In a late submission to the PC Inquiry into Superannuation Competitiveness and Efficiency, the ISA said the key defence used by retail superannuation funds – that the real return of superannuation portfolios depends on the fund type (investment choice) selected by a member did not stand up to objective scrutiny.
Declaring that the cumulative average performance of retail superannuation funds had been lower than other kinds of superannuation funds for as long as comparisons had been issued, the ISA said that the retail funds had been arguing that fund-level performance comparisons could create an inaccurate impression because a fund’s performance was not necessarily the same as the performance a particular member might receive based on the options the member is invested in.
It said the retail funds had also argued that they had an older membership, which required a more defensive asset allocation, resulting in lower net returns.
However, referencing research undertaken by the ISA’s director policy, Zachary May and Phil Gallagher the submission said the pair could “not find empirical support for the proposition that member demographics, product mix, or risk preference explain lower average performance by retail super funds”.
It said that comparing only pension options of a similar strategy, to ensure similar member demographics and product risk profiles, industry super fund pension options consistently achieved higher median and mean performance compared to retail super fund pension options.
Further, it said some results had been especially striking, “for example, the bottom quartile of industry super fund cash pension option returns begins at a point greater than or equal to the beginning of the top quartile of retail fund cash pension options returns for the one, five and ten-year periods to June 2016.
“Over ten years, the worst performing industry super fund cash pension option outperformed more than 75 per cent of retail super fund cash pension options,” the submission said.
“Comparing only accumulation options of a similar investment strategy, industry super fund accumulation options achieved higher median performance compared to retail super fund options.”
Dealing with the question of an older demographic, the ISA submission said public sector funds had an older demographic than retail super funds, but also had higher average levels of performance than did retail super funds.
“Public sector funds have a higher proportion of members aged 50-59, aged 60-64, and aged 65 and over, than do retail super funds.

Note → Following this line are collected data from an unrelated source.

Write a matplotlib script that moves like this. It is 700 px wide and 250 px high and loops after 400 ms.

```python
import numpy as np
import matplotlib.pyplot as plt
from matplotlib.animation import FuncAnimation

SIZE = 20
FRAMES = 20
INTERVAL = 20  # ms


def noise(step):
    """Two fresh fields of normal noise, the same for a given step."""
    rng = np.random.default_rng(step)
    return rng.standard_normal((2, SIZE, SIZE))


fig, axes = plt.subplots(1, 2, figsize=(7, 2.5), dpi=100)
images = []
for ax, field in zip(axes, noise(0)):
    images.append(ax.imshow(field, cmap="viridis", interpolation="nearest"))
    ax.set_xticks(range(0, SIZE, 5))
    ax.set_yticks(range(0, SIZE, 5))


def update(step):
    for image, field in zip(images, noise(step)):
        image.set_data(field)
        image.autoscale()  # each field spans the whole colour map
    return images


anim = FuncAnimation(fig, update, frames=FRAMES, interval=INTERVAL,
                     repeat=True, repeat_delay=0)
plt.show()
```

Public sector funds have comparable levels of average performance to industry super funds notwithstanding that they have much older demographics than industry super funds,” the submission said.